That means: (revenue) - (inventory and marketing) = positive.

We were also CM-positive during this run. The reason is if you can pay for your inventory and media, then you can presumably pay the debt back.

And EVEN better, we saw return on ad spend (ROAS) moving up.

Above 1.4 ROAS and we were profitable on the first order and home free. And things were moving in that direction.

Then disaster struck…

Q4 of 2023 was a shit show.

It turns out, in Q4, people like buying cool gifts and indulgent purchases but NOT supplements.

We were a bit uneducated and naive, I think. So we pushed hard during Q4 of last year. And all the metrics went in the wrong direction:

Contribution margin went below zero, due to too much discounting.

Even then, ROAS was WORSE than Q3 (likely a seasonality issue).

And we SPENT more – which racked more debt.

This is where the debt line became a curse… for two very specific reasons:

  1. If we were truly bootstrapped, we never would have spent faster than our ability to achieve first-order profitability. It would have been slow and maybe boring, but we would have grown with a stronger foundation.
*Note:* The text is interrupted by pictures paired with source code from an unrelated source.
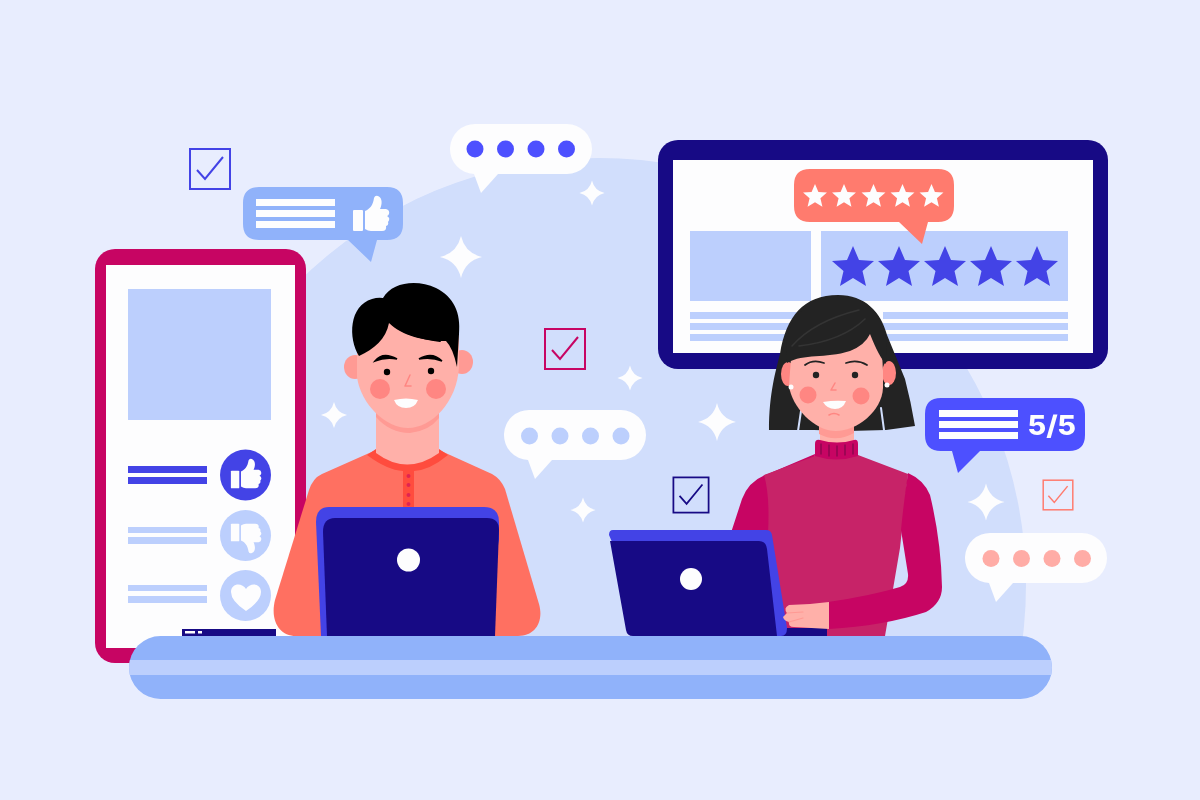
<!DOCTYPE html>
<html lang="en">
<head>
<meta charset="utf-8">
<title>Customer feedback illustration</title>
<style>
:root {
  --page: #e8edfe; --halo: #d1defc; --pale: #bccffd; --sky: #90b2fa;
  --blue: #4d50ff; --indigo: #4343e6; --navy: #170a85; --white: #fdfdfe;
  --magenta: #c70563; --rose: #c72368; --orange: #ff7061; --coral: #ff7b6e;
  --collar: #ff4c3e; --skin: #ffb0a9; --shade: #ff9a94; --cheek: #ff8682;
  --ink: #000; --hair: #232323; --blush: #ffaca6;
}
html, body { margin: 0; height: 100%; overflow: hidden; background: var(--page); }
svg { display: block; width: 1200px; height: 800px; }
.halo { fill: var(--halo); } .pale { fill: var(--pale); } .sky { fill: var(--sky); }
.blue { fill: var(--blue); } .indigo { fill: var(--indigo); } .navy { fill: var(--navy); }
.white { fill: var(--white); } .magenta { fill: var(--magenta); } .rose { fill: var(--rose); }
.orange { fill: var(--orange); } .coral { fill: var(--coral); } .collar { fill: var(--collar); }
.skin { fill: var(--skin); } .shade { fill: var(--shade); } .cheek { fill: var(--cheek); }
.ink { fill: var(--ink); } .hair { fill: var(--hair); } .blush { fill: var(--blush); }
.line { fill: none; stroke-linecap: round; stroke-linejoin: round; }
.check { fill: none; stroke-width: 2; }
.score { font: 800 27px Inter, "Open Sans", sans-serif; fill: var(--white); }
</style>
</head>
<body>
<svg viewBox="0 0 1200 800" role="img" aria-label="Two people at laptops surrounded by ratings, comments and reactions">
  <defs>
    <path id="star" d="M0-21 6-7 21-6 9.500 4 13 19 0 11-13 19-9.500 4-21-6-6-7Z"/>
    <path id="sparkle" d="M0-21Q4-4 21 0Q4 4 0 21Q-4 4-21 0Q-4-4 0-21Z"/>
    <g id="thumb">
      <rect x="-18" y="-4" width="10" height="21" rx="1"/>
      <path d="M-6-3C-1-5 2-9 3-16Q4-19 7-18C12-16 11-9 9-5H15Q19-4 18 0Q17 2 16 2Q20 4 17 8Q18 11 15 12Q16 17 11 17H0Q-3 17-6 15Z"/>
    </g>
    <path id="bubble" d="M25 0H116A25 25 0 0 1 116 50H47L30 69 23 50A25 25 0 0 1 25 0Z"/>
    <g id="dots">
      <circle cx="25" cy="25" r="8.500"/><circle cx="55.500" cy="25" r="8.500"/>
      <circle cx="86" cy="25" r="8.500"/><circle cx="116.500" cy="25" r="8.500"/>
    </g>
    <g id="checkbox">
      <rect x="-20" y="-20" width="40" height="40"/>
      <path d="M-13 1-5 10 13-12"/>
    </g>
    <g id="message">
      <rect width="79" height="7"/><rect y="11" width="79" height="7"/><rect y="22" width="79" height="7"/>
    </g>
    <clipPath id="above-desk"><rect width="1200" height="638"/></clipPath>
    <clipPath id="desk-shape"><rect x="129" y="636" width="923" height="63" rx="31.500"/></clipPath>
  </defs>

  <rect width="1200" height="800" fill="var(--page)"/>
  <circle class="halo" cx="599" cy="585" r="427" clip-path="url(#above-desk)"/>

  <g id="sparkles" class="white">
    <use href="#sparkle" x="461" y="257"/>
    <use href="#sparkle" transform="translate(592 193) scale(.6)"/>
    <use href="#sparkle" transform="translate(630 378) scale(.6)"/>
    <use href="#sparkle" transform="translate(334 415) scale(.62)"/>
    <use href="#sparkle" transform="translate(717 422) scale(.9)"/>
    <use href="#sparkle" transform="translate(583 510) scale(.6)"/>
    <use href="#sparkle" transform="translate(986 502) scale(.88)"/>
  </g>

  <g id="phone">
    <rect class="magenta" x="95" y="249" width="211" height="414" rx="20"/>
    <rect class="white" x="106" y="265" width="189" height="383"/>
    <rect class="pale" x="128" y="289" width="143" height="131"/>
    <g class="indigo">
      <rect x="128" y="466" width="79" height="7"/><rect x="128" y="477" width="79" height="7"/>
      <circle cx="245.500" cy="475" r="25.500"/>
    </g>
    <g class="pale">
      <rect x="128" y="527" width="79" height="6"/><rect x="128" y="537" width="79" height="7"/>
      <rect x="128" y="585" width="79" height="6"/><rect x="128" y="596" width="79" height="7"/>
      <circle cx="245.500" cy="535.500" r="25.500"/><circle cx="245.500" cy="595.500" r="25.500"/>
    </g>
    <g class="white">
      <use href="#thumb" transform="translate(246 474) scale(.84)"/>
      <use href="#thumb" transform="translate(246 538) scale(.84 -.84)"/>
      <path d="M246 611Q231 601 231 592C231 583 242 582 246 589C250 582 261 583 261 592Q261 601 246 611Z"/>
    </g>
  </g>

  <g id="monitor">
    <rect class="navy" x="658" y="140" width="450" height="229" rx="20"/>
    <rect class="white" x="673" y="160" width="420" height="193"/>
    <g class="pale">
      <rect x="690" y="231" width="121" height="70"/><rect x="821" y="231" width="247" height="70"/>
      <rect x="690" y="312" width="121" height="7"/><rect x="690" y="323" width="121" height="7"/><rect x="690" y="334" width="121" height="7"/>
      <rect x="883" y="312" width="185" height="7"/><rect x="883" y="323" width="185" height="7"/><rect x="883" y="334" width="185" height="7"/>
    </g>
    <g class="indigo">
      <use href="#star" x="853" y="267"/><use href="#star" x="899" y="267"/><use href="#star" x="945" y="267"/>
      <use href="#star" x="991" y="267"/><use href="#star" x="1037" y="267"/>
    </g>
    <path class="coral" d="M810 169H938Q954 169 954 185V206Q954 222 938 222H928L922 244 899 222H810Q794 222 794 206V185Q794 169 810 169Z"/>
    <g class="white">
      <use href="#star" transform="translate(815 196) scale(.57)"/><use href="#star" transform="translate(844 196) scale(.57)"/>
      <use href="#star" transform="translate(873.500 196) scale(.57)"/><use href="#star" transform="translate(902.500 196) scale(.57)"/>
      <use href="#star" transform="translate(931.500 196) scale(.57)"/>
    </g>
  </g>

  <g id="comments">
    <use href="#bubble" class="white" x="451" y="124"/><use href="#dots" class="blue" x="450" y="124"/>
    <use href="#bubble" class="white" x="505" y="410"/><use href="#dots" class="pale" x="504.500" y="411"/>
    <use href="#bubble" class="white" x="966" y="533"/><use href="#dots" class="blush" x="966" y="533.500"/>
    <path class="sky" d="M259 187H387Q403 187 403 203V224Q403 240 387 240H377L371 262 348 240H259Q243 240 243 224V203Q243 187 259 187Z"/>
    <use href="#message" class="white" x="256" y="199"/>
    <use href="#thumb" class="white" x="371" y="214"/>
    <path class="blue" d="M941 398H1069Q1085 398 1085 414V435Q1085 451 1069 451H980L958 473 952 451H941Q925 451 925 435V414Q925 398 941 398Z"/>
    <use href="#message" class="white" x="939" y="410"/>
    <text class="score" x="1028" y="435" textLength="48" lengthAdjust="spacingAndGlyphs">5/5</text>
  </g>

  <g id="checkboxes" class="check">
    <use href="#checkbox" x="210" y="169" stroke="var(--indigo)"/>
    <use href="#checkbox" x="565" y="349" stroke="var(--magenta)"/>
    <use href="#checkbox" transform="translate(691 495) scale(.88)" stroke="var(--navy)"/>
    <use href="#checkbox" transform="translate(1058 495) scale(.74)" stroke="var(--coral)"/>
  </g>

  <g id="man">
    <path class="orange" d="M376 450 322 474Q313 478 309 490L275 600C270 620 279 636 296 636H518C535 636 544 622 539 604L505 489Q501 479 492 474L439 450Z"/>
    <path class="collar" d="M376 449 367 455Q387 470 403 471V508H414V471Q430 470 448 455L439 449Q407 475 376 449Z"/>
    <g class="magenta" opacity=".55">
      <circle cx="408.500" cy="476" r="2"/><circle cx="408.500" cy="485" r="2"/><circle cx="408.500" cy="495" r="2"/><circle cx="408.500" cy="504" r="2"/>
    </g>
    <path class="skin" d="M376 410H439V453Q407 476 376 453Z"/>
    <path class="shade" d="M376 417Q390 433 410 433Q429 431 439 418V412H376Z"/>
    <ellipse class="shade" cx="355" cy="367" rx="11" ry="12"/><ellipse class="shade" cx="462" cy="362" rx="11" ry="12"/>
    <path class="skin" d="M357 330Q400 300 459 330V367C457 403 431 428 408 428C386 428 361 405 357 377Z"/>
    <path class="ink" d="M359 356C348 338 349 306 372 299Q378 297 383 298C392 282 417 279 436 288C454 297 461 313 459 334L457 367Q453 348 446 341C425 341 402 336 389 323C386 339 374 349 359 356Z"/>
    <path class="line" d="M390 322Q407 337 440 341M372 315Q383 308 386 301" stroke="var(--ink)" stroke-width="2"/>
    <g class="cheek"><circle cx="380" cy="389" r="10"/><circle cx="436" cy="389" r="10"/></g>
    <path class="ink" d="M375 361Q383 351 397 359Q385 357 375 361ZM419 359Q432 351 442 361Q432 357 419 359Z" stroke="var(--ink)" stroke-width="1.500"/>
    <circle class="ink" cx="387" cy="372" r="3.200"/><circle class="ink" cx="431" cy="371" r="3.200"/>
    <path class="line" d="M410 375 405 386H411" stroke="var(--cheek)" stroke-width="1.500"/>
    <path class="white" d="M394 400Q406 397 418 400Q415 408 406 408Q397 408 394 400Z"/>
  </g>

  <g id="man-laptop">
    <path class="indigo" d="M329 507H484Q499 507 499 522V540L490 580 327 636H321L316 522Q316 507 329 507Z"/>
    <path class="navy" d="M335 518H487Q499 518 499 530L495 636H327L323 532Q323 518 335 518Z"/>
    <circle class="white" cx="408.500" cy="560" r="11.500"/>
    <rect class="navy" x="182" y="629" width="94" height="8"/>
    <rect class="white" x="185" y="631" width="10" height="2.500"/><rect class="white" x="198" y="631" width="4" height="2.500"/>
  </g>

  <g id="woman">
    <path class="hair" d="M769 430C769 393 776 370 780 354C786 316 804 295 838 295C865 295 881 312 887 335L905 379Q911 402 915 426L886 430 848 431 814 430Z"/>
    <path class="line" d="M798 431 801 411M884 430 881 408" stroke="var(--halo)" stroke-width="2"/>
    <path class="magenta" d="M815 454 768 474Q749 480 742 499L727 545 768 636H800Z"/>
    <path class="rose" d="M815 456 764 475Q770 495 768 533L784 636H885L900 548 908 474 858 455Z"/>
    <path class="magenta" d="M908 473Q924 480 930 495Q941 540 942 587Q942 603 926 612Q883 626 829 629L828 602Q870 596 900 587Q909 584 908 574L901 530Q904 500 908 473Z"/>
    <path class="skin" d="M820 422H854V446H820Z"/>
    <path class="shade" d="M819 425Q836 434 854 425V433Q836 443 819 434Z"/>
    <path class="magenta" d="M815 444Q815 439 820 440Q837 445 854 440Q858 439 858 444V456Q836 463 815 456Z"/>
    <path class="line" d="M821 444V454M829 445V456M837 446V456M845 445V455M853 444V454" stroke="#8e0750" stroke-width="1.500"/>
    <ellipse class="cheek" cx="788" cy="374" rx="7" ry="12"/><ellipse class="cheek" cx="889" cy="373" rx="7" ry="12"/>
    <path class="skin" d="M791 358Q824 319 874 333Q883 349 883 371V388C882 411 857 431 836 431C814 431 792 407 789 386Z"/>
    <path class="hair" d="M787 363C781 325 804 297 838 296C868 296 885 315 887 347L886 364Q879 357 870 334Q865 345 850 351C825 359 804 353 787 363Z"/>
    <path class="line" d="M792 346Q814 321 859 310M799 346Q842 341 865 319" stroke="#343434" stroke-width="1.500"/>
    <g class="white"><circle cx="791" cy="387" r="2.500"/><circle cx="887" cy="385" r="2.500"/></g>
    <g class="cheek"><circle cx="808" cy="395" r="8.500"/><circle cx="861" cy="396" r="8.500"/></g>
    <path class="line" d="M805 365Q813 359 824 363M846 363Q857 359 867 365" stroke="var(--hair)" stroke-width="1.800"/>
    <circle class="hair" cx="816" cy="375" r="3.200"/><circle class="hair" cx="855" cy="375" r="3.200"/>
    <path class="line" d="M835 383 831 390H836M829 415Q834 412 839 415" stroke="var(--cheek)" stroke-width="1.500"/>
    <path class="white" d="M823 402Q834 400 846 401Q843 409 835 409Q827 409 823 402Z"/>
  </g>

  <g id="woman-laptop">
    <rect class="navy" x="780" y="628" width="47" height="8"/>
    <path class="indigo" d="M613 530H766Q771 530 772 535L787 628Q787 636 781 636H765L700 590 612 542 609 535Q609 530 613 530Z"/>
    <path class="navy" d="M610 541H759Q766 541 767 549L777 636H633Q627 636 626 630Z"/>
    <circle class="white" cx="691" cy="579" r="11"/>
    <path class="skin" d="M829 602 810 604 789 605Q783 608 787 613L783 617Q784 621 789 622Q788 627 794 627L829 629Z"/>
    <path class="line" d="M787 613 803 612M789 622 803 618" stroke="var(--shade)" stroke-width="1.200"/>
  </g>

  <g id="desk" clip-path="url(#desk-shape)">
    <rect class="sky" x="129" y="636" width="923" height="63"/>
    <rect class="pale" x="129" y="660" width="923" height="15"/>
  </g>
</svg>
</body>
</html>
The cash let us skip a step.

  2. Now that we had racked up debt, our ONLY way to pay it back was to “perpetuate” the Ponzi scheme. I.e. we started focusing on GROWTH over ROAS.
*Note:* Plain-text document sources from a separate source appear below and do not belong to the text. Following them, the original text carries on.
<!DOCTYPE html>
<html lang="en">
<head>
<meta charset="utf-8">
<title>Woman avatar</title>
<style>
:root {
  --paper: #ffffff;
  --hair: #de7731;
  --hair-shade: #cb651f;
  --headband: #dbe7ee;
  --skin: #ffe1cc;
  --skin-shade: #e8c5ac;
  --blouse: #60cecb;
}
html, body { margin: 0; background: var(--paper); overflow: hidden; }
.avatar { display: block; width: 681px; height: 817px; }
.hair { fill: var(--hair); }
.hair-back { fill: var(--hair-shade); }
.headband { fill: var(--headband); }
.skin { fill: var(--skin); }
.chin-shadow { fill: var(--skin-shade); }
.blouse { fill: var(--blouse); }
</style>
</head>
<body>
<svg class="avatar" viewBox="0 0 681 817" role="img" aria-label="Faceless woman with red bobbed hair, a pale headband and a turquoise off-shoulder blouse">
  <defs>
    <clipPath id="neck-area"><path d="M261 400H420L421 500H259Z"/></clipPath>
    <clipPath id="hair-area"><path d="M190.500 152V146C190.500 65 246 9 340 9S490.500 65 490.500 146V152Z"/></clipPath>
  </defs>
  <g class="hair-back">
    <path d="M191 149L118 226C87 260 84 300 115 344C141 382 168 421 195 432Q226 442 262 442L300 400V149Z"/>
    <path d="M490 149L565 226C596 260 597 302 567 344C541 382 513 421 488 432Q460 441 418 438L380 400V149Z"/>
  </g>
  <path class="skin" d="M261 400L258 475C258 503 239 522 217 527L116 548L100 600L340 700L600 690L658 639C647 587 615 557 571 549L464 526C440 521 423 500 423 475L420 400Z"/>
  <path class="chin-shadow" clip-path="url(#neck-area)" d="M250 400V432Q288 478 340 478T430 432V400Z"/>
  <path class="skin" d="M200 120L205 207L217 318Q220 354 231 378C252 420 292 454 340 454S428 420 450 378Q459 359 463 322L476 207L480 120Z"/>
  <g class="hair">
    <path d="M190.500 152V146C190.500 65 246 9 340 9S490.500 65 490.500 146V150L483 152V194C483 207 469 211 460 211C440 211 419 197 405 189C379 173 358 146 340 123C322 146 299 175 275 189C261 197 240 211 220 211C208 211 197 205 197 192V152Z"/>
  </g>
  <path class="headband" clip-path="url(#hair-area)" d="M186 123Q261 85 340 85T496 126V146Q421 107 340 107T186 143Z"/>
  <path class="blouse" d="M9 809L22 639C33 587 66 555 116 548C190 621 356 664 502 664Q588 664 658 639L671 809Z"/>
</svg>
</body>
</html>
Another mistake I made when we took the debt was agreeing to have Gateway X guarantee half the debt of Unbloat!

Gateway X is my venture studio, from which I launch companies.

This was really my way of using Gateway X to finance my business while lying to myself and pretending I wasn't…

Up to now, I showed you simplified numbers to help you understand how we got here. It’s time to look at the actual balance sheet.

By Jan 1st, 2024, here’s what our balance sheet looked like:

Total liabilities of $1,720,955.78. That’s well over a million in debt!

To deal with it, we hatched a plan. We had to grow ad spend and ROAS at the same time. That’s tough to pull off together because one is scale and the other is efficiency.

But if we accomplished that, we’d pull out of the nose dive that started in Q4. We had a good plan in place with a small but mighty team.

The first couple of months we saw some good improvements.

But by March, things started looking bleak. We came together and agreed that if we couldn’t achieve our target of 1.4 ROAS within weeks, we’d need to make some major changes.

Despite a few Hail Marys and some small wins, we just didn’t get there.

As April closed out, this was our balance sheet and the PnL:

We owed $1.5 million to creditors and had lost $100k in April.

Worse, this debt wasn’t confined to just one of my companies.

Gateway X was on the hook for >$500k of this. It had a huge risk of putting a hole in our balance sheet and eating up the profits from other businesses.

It was a huge mess. I haven’t felt “stressed’ in a while but I definitely felt stressed about all this.

We also had two amazing people working full time and it was clear that had to change quickly.

Regardless, it was time to take decisive action. Here is what we did next…

[Tune in next week for how we restructured the business in May.]

-jesse